Archival collections often have variety of printed material and ephemera such as pamphlets, broadsides, books, and maps. Periodically, these offer unexpected perspective on an aspect of history, as is the case with a smallish, three-dimensional 1872 relief map titled Map of the White Mountains N.H. nestled in the papers of Lincoln’s assistant secretary of the navy, Gustavus Vasa Fox. As its name suggests, the map represents all of the peaks in New Hampshire’s White Mountain range.
The Fox Papers have long been part of the New-York Historical Society manuscript collections, having arrived as part of the Naval History Society Collection in the 1940s, and processed more than 10 years ago; however, in a library with millions of items, it’s not surprising that this map has attracted much particular attention.
Perhaps the opening question is why did Fox have the map? Fortunately, this is among the easier questions to answer. Fox was born in neighboring Massachusetts, and in 1877, later in his life, Fox researched and published Facts about the Carroll County Kearsarge Mountain of New Hampshire to address a running dispute over its name. The following year he and his New Hampshire-born wife even spent 81 days in the White Mountains.
Though unremarkable in appearance, a three-dimensional map, especially from the late 19th century, isn’t a common discovery. According to at least one rare book dealer it even may be among the earliest commercial raised relief maps produced in the United States. Of course, these relief maps have a much longer history, and can be traced back as early as ancient China, with many impressive European examples surviving from the Early Modern period on. Yet their commercial production is far more recent. A safe guess as to a pivotal factor is the balancing of production cost with affordability, especially compared to two-dimensional maps.

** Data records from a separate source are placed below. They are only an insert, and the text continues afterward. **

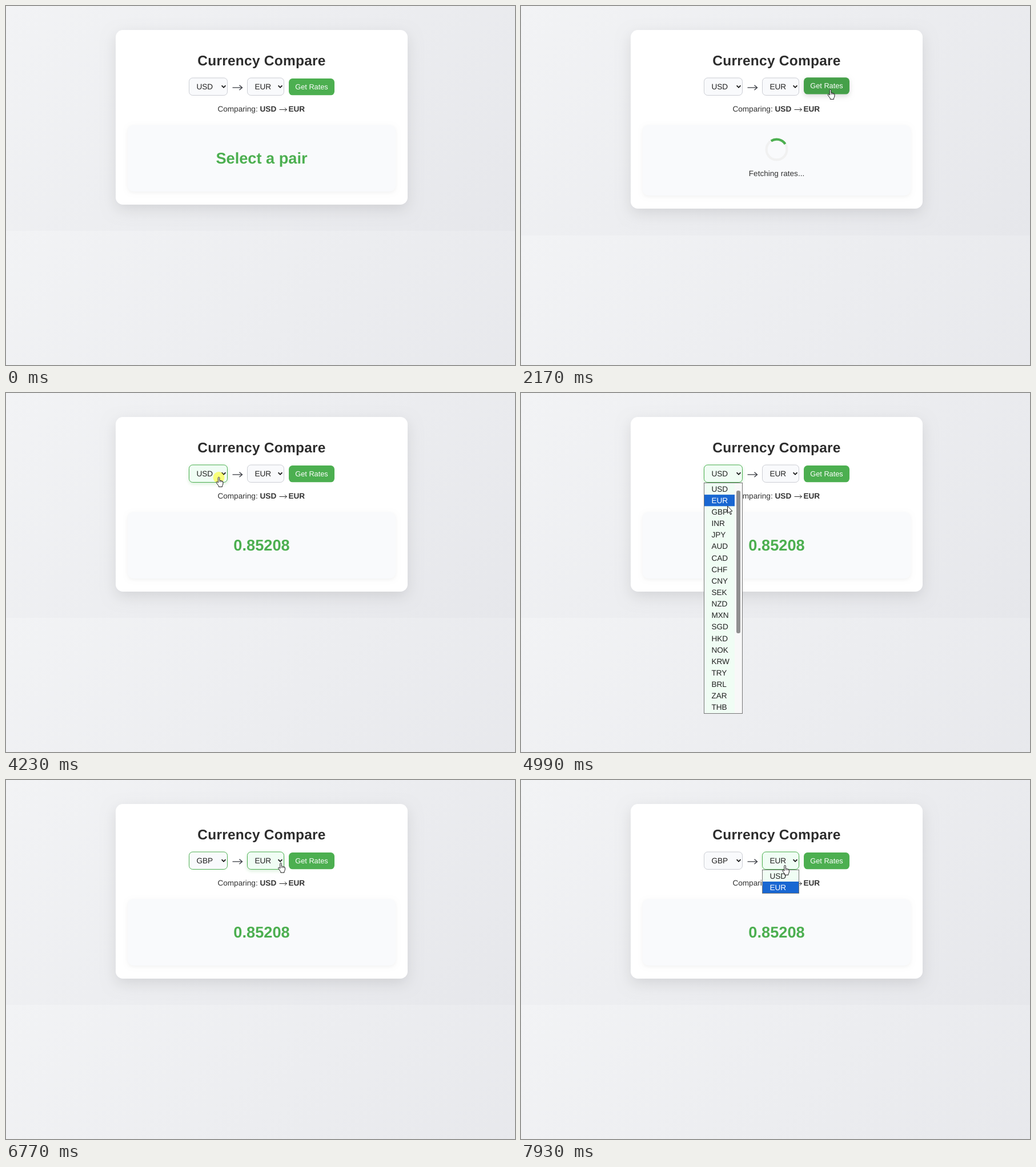
An HTML page with a canvas that plays this animation: 891x629 px, repeating every 8 s.

```html
<!DOCTYPE html>
<html lang="en">
<head>
<meta charset="utf-8">
<title>Currency Compare</title>
<style>
html, body { margin: 0; width: 100%; height: 100%; overflow: hidden; background: #ebecf0; }
canvas { display: block; }
</style>
</head>
<body>
<canvas id="stage" width="891" height="629"></canvas>
<script>
const W = 891, H = 629, LOOP = 8000;
const ctx = document.getElementById('stage').getContext('2d');
const FONT = '"Liberation Sans", Arial, sans-serif';
const GREEN = '#4caf50', INK = '#333';
const CODES = ('USD EUR GBP INR JPY AUD CAD CHF CNY SEK ' +
  'NZD MXN SGD HKD NOK KRW TRY BRL ZAR THB').split(' ');

// Cursor hot spot: time, x, y
const PATH = [
  [280, 855, 452], [1000, 543, 149], [1100, 545, 145], [1570, 545, 145],
  [1640, 541.5, 146], [2430, 541.5, 146], [2870, 521, 212], [3349, 521, 212],
  [3350, 518, 212], [3550, 518, 212], [4230, 372.5, 147], [4330, 372.5, 147],
  [5130, 360, 202], [5199, 360, 202], [5200, 360, 201], [5490, 360, 201],
  [5880, 455, 192], [6200, 455, 192], [6520, 462, 146], [6620, 462, 146],
  [6980, 512, 143], [7120, 510, 143], [7330, 460, 140], [7700, 462, 149]
];
const LOAD = [2137, 2520];
const CLICKS = [[2100, 2165], [4230, 4370], [5460, 5525], [7720, 7860]];
const LIST_A = [4300, 5525], LIST_B = [7790, 8000];

const within = (t, [a, b]) => t >= a && t < b;
const clamp = v => Math.max(0, Math.min(1, v));
const smooth = v => { v = clamp(v); return v * v * (3 - 2 * v); };
const fade = (t, on, off, dur = 250) => smooth((t - on) / dur) - smooth((t - off) / dur);
const mix = (a, b, k) => `rgb(${a.map((v, i) => Math.round(v + (b[i] - v) * k))})`;

function cursorAt(t) {
  const i = PATH.findIndex(p => p[0] > t);
  if (i < 0) return PATH[PATH.length - 1].slice(1);
  const [t0, x0, y0] = PATH[i - 1], [t1, x1, y1] = PATH[i];
  const k = smooth((t - t0) / (t1 - t0));
  return [x0 + (x1 - x0) * k, y0 + (y1 - y0) * k];
}

function box(x, y, w, h, r, fill, shadow) {
  ctx.save();
  if (shadow) [ctx.shadowOffsetY, ctx.shadowBlur, ctx.shadowColor] = shadow;
  ctx.fillStyle = fill;
  ctx.beginPath();
  ctx.roundRect(x, y, w, h, r);
  ctx.fill();
  ctx.restore();
}

function text(str, x, y, size, color, { bold = false, align = 'left', spacing = 0 } = {}) {
  ctx.font = `${bold ? 'bold ' : ''}${size}px ${FONT}`;
  ctx.textRendering = 'geometricPrecision';
  ctx.letterSpacing = spacing + 'px';
  ctx.textAlign = align;
  ctx.fillStyle = color;
  ctx.fillText(str, x, y);
}

function line(points, color, width) {
  ctx.strokeStyle = color;
  ctx.lineWidth = width;
  ctx.beginPath();
  points.forEach(([x, y]) => ctx.lineTo(x, y));
  ctx.stroke();
}

function arrow(x0, x1, y, head, color, width) {
  line([[x0, y], [x1, y]], color, width);
  line([[x1 - head, y - head * 0.85], [x1, y], [x1 - head, y + head * 0.85]], color, width);
}

function background(h) {
  const q = (W + h) / 4;
  for (let y = 0; y < H; y += h) {
    const g = ctx.createLinearGradient(W / 2 - q, y + h / 2 - q, W / 2 + q, y + h / 2 + q);
    g.addColorStop(0, '#f2f3f5');
    g.addColorStop(1, '#e6e7eb');
    ctx.fillStyle = g;
    ctx.fillRect(0, y, W, h);
  }
}

const selectFill = k => mix([249, 250, 252], [240, 253, 244], k);

function select(x, w, label, hover, focus) {
  const fill = selectFill(hover);
  box(x, 125.5, w, 31.5, 6.8, fill, [2, 6, `rgba(76,175,80,${0.25 * hover})`]);
  ctx.strokeStyle = mix([204, 206, 212], [76, 175, 80], Math.max(hover, focus));
  ctx.lineWidth = 1;
  ctx.beginPath();
  ctx.roundRect(x + 0.5, 126, w - 1, 30.5, 6.3);
  ctx.stroke();
  text(label, x + 13.4, 146, 13.6, '#222');
  const c = x + w - 7;
  line([[c - 3.4, 139.4], [c, 142.9], [c + 3.4, 139.4]], '#111', 1.7);
}

function list(x, w, codes, active, bottom, fill, scroll) {
  const top = 157, row = (bottom - top - 2) / codes.length, bar = scroll ? 13 : 0;
  ctx.fillStyle = fill;
  ctx.fillRect(x, top, w, bottom - top);
  codes.forEach((code, i) => {
    const y = top + 1 + i * row;
    if (i === active) {
      ctx.fillStyle = '#1967d2';
      ctx.fillRect(x + 1, y, w - 2 - bar, row);
    }
    text(code, x + 13.4, y + 14.6, 13.6, i === active ? '#fff' : '#222');
  });
  if (scroll) {
    ctx.fillStyle = '#f8f8f8';
    ctx.fillRect(x + w - 1 - bar, top + 1, bar, bottom - top - 2);
    box(x + w - bar + 2, top + 14, bar - 6, 250, 3, '#909090');
  }
  ctx.strokeStyle = '#767676';
  ctx.lineWidth = 1;
  ctx.strokeRect(x + 0.5, top + 0.5, w - 1, bottom - top - 1);
}

function button(hover) {
  const y = 127 - 1.7 * hover;
  box(495, y, 80, 29.3, 6.5, mix([76, 175, 80], [69, 160, 73], hover),
    [3.4, 8.5, `rgba(0,0,0,${0.14 * hover})`]);
  text('Get Rates', 535, y + 18.7, 12.75, '#fff', { align: 'center' });
}

function spinner(t) {
  const start = (t - LOAD[0]) / 1000 * Math.PI * 2 - Math.PI * 0.75;
  const ring = (from, sweep, color) => {
    ctx.strokeStyle = color;
    ctx.lineWidth = 4.25;
    ctx.beginPath();
    ctx.arc(447.5, 251.5, 17.9, from, from + sweep);
    ctx.stroke();
  };
  ring(0, Math.PI * 2, '#f1f1f1');
  ring(start, Math.PI / 2, GREEN);
  text('Fetching rates...', 447.5, 298, 13.6, INK, { align: 'center' });
}

const POINTER = new Path2D('M.5 .5V13.2L3.4 10.5L5.6 15.3L7.4 14.5L5.3 9.8L9 9.4Z');
const HAND = new Path2D('M-1.2 10.2V1.6Q-1.1.4 0 .4T1.3 1.6V6.3Q2.6 5.6 3.5 6.9Q4.9 6.2 5.6 7.5' +
  'Q7.2 7.1 7.4 8.8V12Q7.2 14 6 15.4V17.4H-.2V15.8L-3.7 11Q-5 8.8-3.8 8.4Q-2.9 8-1.2 10.2Z');

function cursor(t) {
  const [x, y] = cursorAt(t);
  if (CLICKS.some(c => within(t, c))) {
    ctx.fillStyle = 'rgba(255,255,0,.5)';
    ctx.beginPath();
    ctx.arc(x, y + 1, 10, 0, Math.PI * 2);
    ctx.fill();
  }
  const overControl = y > 125 && y < 157 &&
    [[320, 388], [422, 487], [495, 575]].some(s => within(x, s));
  const shape = overControl ? HAND : POINTER;
  ctx.save();
  ctx.translate(x, y);
  ctx.lineJoin = 'round';
  ctx.lineWidth = 1;
  ctx.fillStyle = '#fff';
  ctx.strokeStyle = '#1c1c1c';
  ctx.fill(shape);
  ctx.stroke(shape);
  if (overControl) [1.3, 3.4, 5.5].forEach(k => line([[k, 6.8], [k, 9.3]], '#1c1c1c', 0.8));
  ctx.restore();
}

function draw(t) {
  const loading = within(t, LOAD), grow = loading ? 7 : 0;
  const hoverA = fade(t, 4020, 5525, 200);
  const hoverB = fade(t, 6440, 6780) + fade(t, 7225, 9000);
  const hoverBtn = fade(t, 920, 2550) + fade(t, 6760, 7205);

  background(394 + grow + (loading ? 1 : 0));
  box(192, 42, 511, 306 + grow, 12.5, '#fff', [8.5, 25, 'rgba(0,0,0,.1)']);
  text('Currency Compare', 447.5, 104, 24.48, '#2d2d2d', { bold: true, align: 'center', spacing: 0.25 });

  select(320, 68, t < 5525 ? 'USD' : 'GBP', hoverA, fade(t, 4180, 7700, 200));
  arrow(396.5, 413.5, 143, 5, '#2c2f36', 1.2);
  select(422, 65, 'EUR', hoverB, fade(t, 7700, 9000, 150));
  button(hoverBtn);

  text('Comparing:', 370.4, 185.3, 13.6, INK);
  text('USD', 444.5, 185.3, 13.6, INK, { bold: true });
  arrow(478.5, 491.5, 181.5, 3.6, INK, 1);
  text('EUR', 494.4, 185.3, 13.6, INK, { bold: true });

  box(213, 208.5, 469, 116.5 + grow, 10, '#f9fafc', [2, 7, 'rgba(0,0,0,.05)']);
  if (loading) spinner(t);
  else text(t < LOAD[0] ? 'Select a pair' : '0.85208', 447.5, 276, 27.2, GREEN, { bold: true, align: 'center' });

  if (within(t, LIST_A)) {
    const active = Math.max(0, Math.min(2, Math.floor((cursorAt(t)[1] - 158) / 20.15)));
    list(320, 68, CODES, active, 562, selectFill(hoverA), true);
  }
  if (within(t, LIST_B)) list(422, 65, ['USD', 'EUR'], 1, 199, selectFill(hoverB), false);
  if (t >= PATH[0][0]) cursor(t);
}

function tick() {
  draw(performance.now() % LOOP);
  requestAnimationFrame(tick);
}
tick();
</script>
</body>
</html>
```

However, the map is also a compelling way to illustrate America’s changing relationship with nature in the 19th century. By late in the century, railroads carved through America’s forests opened previously inaccessible wilderness to tourism. As a result, early ambivalence and even outright hostility toward nature gave way to Americans “of means” taking notice of the nation’s impressive natural beauty. Boasting the highest peak in the Northeastern U.S., New Hampshire’s White Mountains was a popular destination. Infrastructure followed, and according to a contemporary guide book, “a vast and increasing number of travellers.”
Popular use of raised relief maps has commonly been as instructive devices since they allow relatively easy visual comparison of landscape features. In fact, the Boston Public Library’s 2014-2015 exhibit “Back to School: Geography in the Classroom” featured a Map of the White Mountains N.H. Still, contemporary evidence shows it was marketed to those interested in touring the White Mountains, making it unlikely that education was the map’s sole intent. As evidence, not only does the map depict existing railroads, but a cover on other extant copies is emblazoned with advertisements for rail service to the White Mountains, with connections from cities such as Boston, New York, and Philadelphia. Also advertised is Snow’s Pathfinder Railway Guide by George K. Snow, a Boston printer, and one of the map’s publishers.
In fact, the publishers are a potentially informative element of the map. The statement reads “Based on the best surveys, and published by Geo. K. Snow and Bradlee.” Existing cataloging records C. H. Bradlee (“Charles Horace Bradlee”) as a creator, but there’s no reference to his brother John Emery Bradlee who had published his own Pocket Guide to the White Mountains as early as 1862. While Charles is named with Snow elsewhere, the somewhat enigmatic “Bradlee,” lacking a first name, is curious. Perhaps all three were in partnership?
Records do reveal that Snow was a brother-in-law to John and Charles, and both the 1865 Massachusetts State and 1900 Federal censuses list Charles as a printer, while John’s death record indicates that he was in “real estate.” It’s tempting then to speculate that John had property interests that might benefit from promoting the White Mountains region through this distinctive map.
During the 1870s, a handful of advertisements appear in publications associated with either Snow, or Charles Bradlee, for a relief map that represents what “would appear to the eye of a balloonist when elevated far above the entire range.” It includes a description of its physical attributes:
It measures 9 by 11 inches, and is enclosed in a framework to protect it. The material used in its manufacture is Papier-Maché, and the work was executed in Germany for the Publishers, and is offered at the low price of $1.50.
These details appear consistent with the map in question. Interestingly, the price seems generally consistent with ads for contemporary guidebooks and would be roughly around $35 in today’s dollars. Neither expensive–nor cheap–it fits nicely with a demographic possessing disposable income, and leisure time to journey to the White Mountains. This appears to correspond with Fox, as well. A man of means, with a demonstrated interest in the area, it makes perfect sense that he would have acquired it.
Unfortunately, if this is our map, the “executed in Germany” almost certainly deflates hope of this being the first commercial raised relief map in the United States. So, perhaps this isn’t the landmark of commercial mapmaking it originally appeared. And yet it doesn’t much diminish the utility of the map as a historical artifact, especially since it presents such a great example of America’s ever-evolving relationship with its natural landscapes.
This post is by Ted O’Reilly, Curator of Manuscripts.